Stefanidi and Nageotte now have 20 World Indoor Tour points, moving them
into the joint lead with Anzhelika Sidorova heading into Dusseldorf.
Holly Bradshaw wins the pole vault at the IAAF World Indoor Tour meeting in Birmingham (Mark Shearman) © Copyright
World leader Naoto Tobe notched up his third high jump victory of the year, winning easily with 2.29m before a couple of decent attempts at a would-be national record of 2.36m. Tobe now leads the World Indoor Tour standings by 10 points.
Returning to the runway on which she won world indoor gold last year, Ivana Spanovic sailed out to 6.78m to comfortably win the women’s long jump. The Serbian fouled her first two attempts before registering 6.56m in round three to move into second place, just three centimetres behind Abigal Irozuru.

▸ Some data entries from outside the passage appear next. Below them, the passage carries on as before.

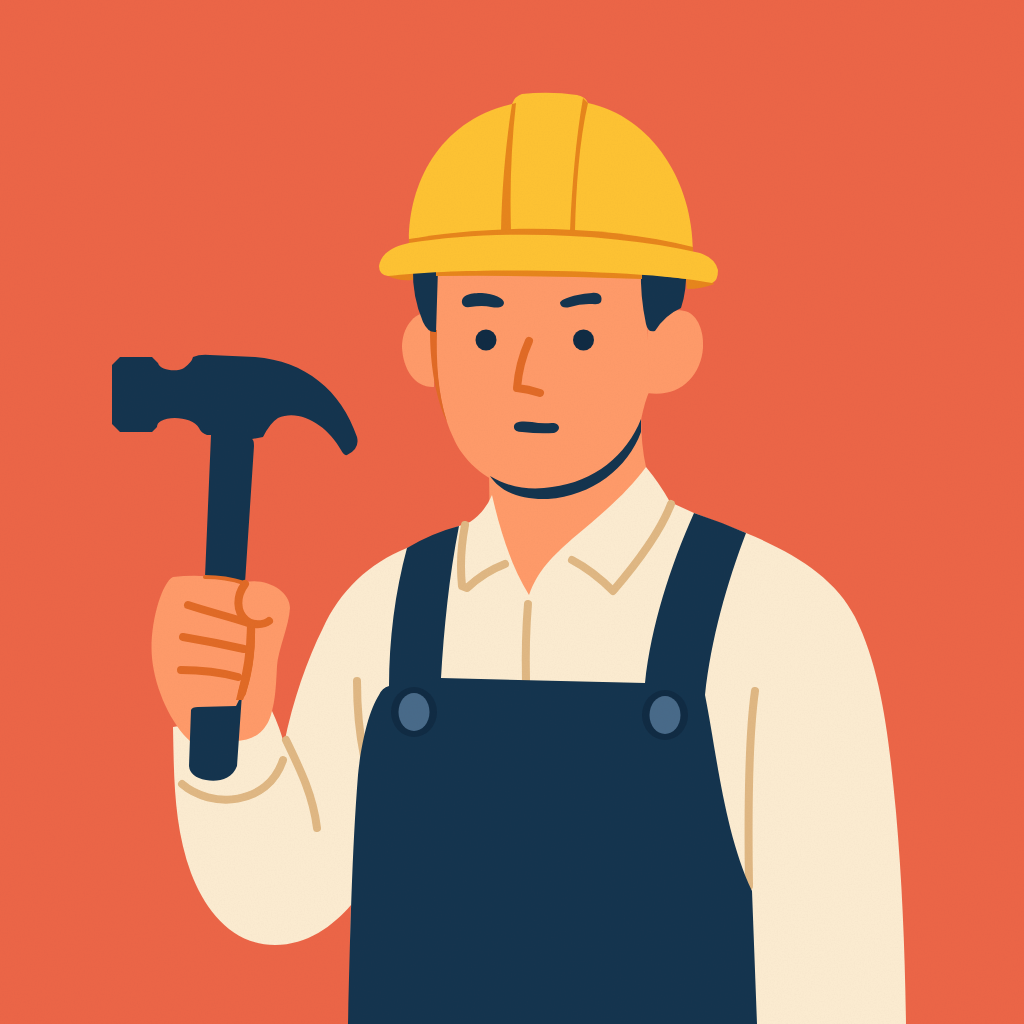
<!DOCTYPE html>
<html lang="en">
<head>
<meta charset="utf-8">
<title>Builder with hammer</title>
<style>
:root {
  --coral: #eb6547;
  --navy: #14344e;
  --navy-dark: #102b43;
  --cream: #fbebd0;
  --seam: #dfb783;
  --skin: #fe9a69;
  --skin-line: #e06a26;
  --yellow: #fdc233;
  --yellow-line: #e6851c;
  --button: #486a89;
}
html, body { margin: 0; height: 100%; overflow: hidden; background: var(--coral); }
svg { display: block; width: 1024px; height: 1024px; }
.coral { fill: var(--coral); }
.navy { fill: var(--navy); }
.cream { fill: var(--cream); }
.skin { fill: var(--skin); }
.yellow { fill: var(--yellow); }
.line { fill: none; stroke-linecap: round; stroke-linejoin: round; }
.seam { stroke: var(--seam); stroke-width: 8; }
.crease { stroke: var(--skin-line); stroke-width: 8; }
</style>
</head>
<body>
<svg viewBox="0 0 1024 1024" role="img" aria-label="Builder in a yellow hard hat and navy overalls holding a hammer">
  <defs>
    <filter id="grain" x="0" y="0" width="100%" height="100%">
      <feTurbulence type="fractalNoise" baseFrequency="0.7" numOctaves="2" seed="4"/>
      <feColorMatrix values="0 0 0 0 0.2  0 0 0 0 0.1  0 0 0 0 0.1  0.5 0 0 0 -0.2"/>
    </filter>
    <g id="strap-button">
      <ellipse rx="23" ry="25" fill="var(--navy-dark)"/>
      <ellipse rx="15.5" ry="19" fill="var(--button)"/>
    </g>
  </defs>

  <rect class="coral" width="1024" height="1024"/>

  <g id="neck">
    <path class="skin" d="M489 470L641 415Q641 445 646 467L640 540L529 610L490 540Z"/>
  </g>

  <g id="shirt">
    <path class="cream" d="M492 495C500 530 511 566 529 595C538 570 553 556 572 539C602 514 627 493 646 467Q660 484 670 502L694 513L746 533C795 553 836 579 855 617C882 671 889 740 896 812C902 880 905 950 906 1024H349L351 905C333 926 307 945 275 945C232 945 205 910 191 873C174 826 174 780 173 727L272 711Q280 728 284 744C293 700 307 660 323 628C340 591 369 563 407 548L459 526L470 522Q485 512 492 495Z"/>
    <g class="line seam">
      <path d="M465 525Q459 556 462 586L467 588Q484 572 505 564"/>
      <path d="M671 504C660 533 637 563 613 591Q593 571 572 560"/>
      <path d="M528 604Q525 640 526 680"/>
      <path d="M357 681Q357 722 364 756"/>
      <path d="M755 691C748 740 748 820 749 886"/>
      <path d="M182 784C211 809 268 806 283 760"/>
      <path d="M286 740C300 769 313 795 317 828"/>
    </g>
  </g>

  <g id="overalls">
    <path class="navy" d="M407 548Q432 533 459 526C449 577 444 628 441 678L645 683C651 626 670 567 694 513Q721 522 746 533C727 583 711 639 705 695C716 749 724 832 752 891L757 1024H348C350 942 352 850 358 775C361 744 369 710 379 695Q382 688 389 686C389 640 395 592 407 548Z"/>
    <use href="#strap-button" x="414" y="712"/>
    <use href="#strap-button" x="665" y="715"/>
  </g>

  <g id="head">
    <path class="skin" d="M436 313C416 308 402 326 402 347C403 371 416 388 434 387Z"/>
    <path class="skin" d="M648 325C661 311 676 308 688 312C700 318 704 335 703 348C701 376 680 398 647 393Z"/>
    <path class="skin" d="M434 265H645L650 390Q645 400 641 420C628 464 585 492 540 492C500 492 466 468 453 437C436 400 434 350 434 265Z"/>
    <path d="M430 330L437 330C436 362 438 394 447 422C436 399 430 366 430 330Z" fill="var(--skin-line)"/>
    <path class="navy" d="M413 268H438L436 332Q428 333 423 322Q412 296 413 268Z"/>
    <path class="navy" d="M641 268H686Q687 290 681 308Q665 315 655 331Q648 333 646 324Q640 296 641 268Z"/>
    <path id="chin-strap" class="navy" d="M490 476C511 489 534 490 552 487C594 482 627 455 641 419V432C628 468 592 496 548 499C524 500 502 494 490 476Z"/>
    <g id="face">
      <path class="navy" d="M462 303C461 294 472 293 482 293C494 294 504 298 504 303C503 308 498 308 491 307Q483 305 470 307Q463 308 462 303Z"/>
      <path class="navy" d="M560 303C561 298 579 294 592 293C600 292 603 297 601 302C599 305 595 304 589 304Q579 304 570 307Q561 309 560 303Z"/>
      <circle cx="486" cy="340" r="10.5" fill="var(--navy-dark)"/>
      <circle cx="583.5" cy="340" r="10.5" fill="var(--navy-dark)"/>
      <path class="line crease" d="M529 341Q519 363 517 388Q528 389 540 393"/>
      <path class="navy" d="M514 428C513 421 522 421 532 422Q541 424 552 423C561 423 561 431 554 433Q539 434 522 432Q515 432 514 428Z"/>
    </g>
  </g>

  <g id="hard-hat">
    <path d="M395 262L705 268L714 284Q702 289 687 289L686 279L640 273Q540 272 438 271L413 273V280Q397 281 388 276Z" fill="var(--yellow-line)"/>
    <path d="M436 270L642 272V279Q540 275 436 276Z" fill="var(--yellow-line)"/>
    <path class="yellow" d="M409 243C408 187 437 121 512 104Q515 96 522 94Q550 91 577 95Q586 97 588 103C652 117 693 181 693 252Z"/>
    <path d="M512 104L516 103Q509 165 511 231H501C502 185 506 142 512 104Z" fill="var(--yellow-line)"/>
    <path d="M583 98L588 103C579 142 576 190 575 231H570C572 185 576 138 583 98Z" fill="var(--yellow-line)"/>
    <path d="M409 239C500 223 610 226 693 247V253L409 248Z" fill="var(--yellow-line)"/>
    <path class="yellow" d="M409 243C499 229 613 233 700 253Q715 258 718 270Q718 281 712 283C650 270 470 266 388 276Q379 275 379 266C381 253 394 246 409 243Z"/>
  </g>

  <g id="hammer-hand">
    <path class="skin" d="M173 577Q207 573 246 582C268 578 290 592 290 608C289 626 278 650 277 666C276 688 275 700 272 711C268 729 256 741 235 741H190C172 725 155 690 152 658C149 627 161 583 173 577Z"/>
    <path id="hammer" class="navy" d="M120 357H152L158 363C160 371 178 372 184 368Q192 362 193 357Q200 354 210 355L255 357C305 361 341 390 357 437Q360 449 347 455Q344 456 341 450C328 426 300 408 278 418Q270 423 263 437L252 439Q254 440 254 446L245 583Q223 577 205 577L211 435H207Q201 433 199 428C194 418 171 415 161 421Q157 423 157 427L152 432H120L112 424V365Z"/>
    <path class="navy" d="M191 710Q192 707 198 707L236 706L242 694L237 766C232 780 217 782 206 780Q190 777 189 766Z"/>
    <g class="line crease">
      <path d="M188 605C209 612 231 617 251 624Q252 660 242 693"/>
      <path d="M183 637Q213 642 244 649"/>
      <path d="M181 670Q212 670 238 677"/>
      <path d="M245 584C236 596 236 612 246 620C252 626 264 625 269 621"/>
      <path d="M205 577Q226 577 244 583" stroke-width="4"/>
    </g>
    <path d="M247 625H255Q256 670 243 700H236Q247 660 247 625Z" fill="var(--skin-line)"/>
  </g>

  <rect id="paper-texture" width="1024" height="1024" filter="url(#grain)" opacity="0.12"/>
</svg>
</body>
</html>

Spanovic improved to a season’s best of 6.78m in the following round and her lead wasn’t seriously challenged for the remainder of the competition.
Convincing wins for Oskan-Clarke and Strother
In a women’s 800m where many athletes were chasing qualifying times and team spots for the upcoming European Indoor Championships, world indoor bronze medallist Shelayna Oskan-Clarke controlled the race to win in a season’s best of 2:01.16 from fellow Briton Adelle Tracey’s 2:01.95.
Oskan-Clarke now moves into a share of the lead in the World Indoor Tour standings ahead of the final race of the series in Dusseldorf.
Nathan Strother consolidated his lead in the World Indoor Tour standings by securing his third win of the series. Slovenia’s Luka Janezic reached the bell first in a conservative 22.09 with Strother tucked in close behind. The US sprinter then overtook Janezic on the final bend, winning in 46.45. Janezic lost his balance towards the end but stayed on his feet to take second place in 47.04.
In the women’s 400m, a non-scoring event, Jamaica’s Stephenie-Ann McPherson led throughout to win in 52.24, holding off world indoor bronze medallist Eilidh Doyle, who clocked a season’s best of 52.43.
The men’s 800m was decidedly more scrappy with Cornelius Tuwei and Guy Learmonth taking a tumble as the field broke for the inside line after just 100 metres. Two or three others in the field were briefly thrown off balance but managed to stay on their feet. Australia’s Joseph Deng picked up a few scrapes but recovered well before going on to win in an Oceanian indoor record of 1:47.27.
Jon Mulkeen for the IAAF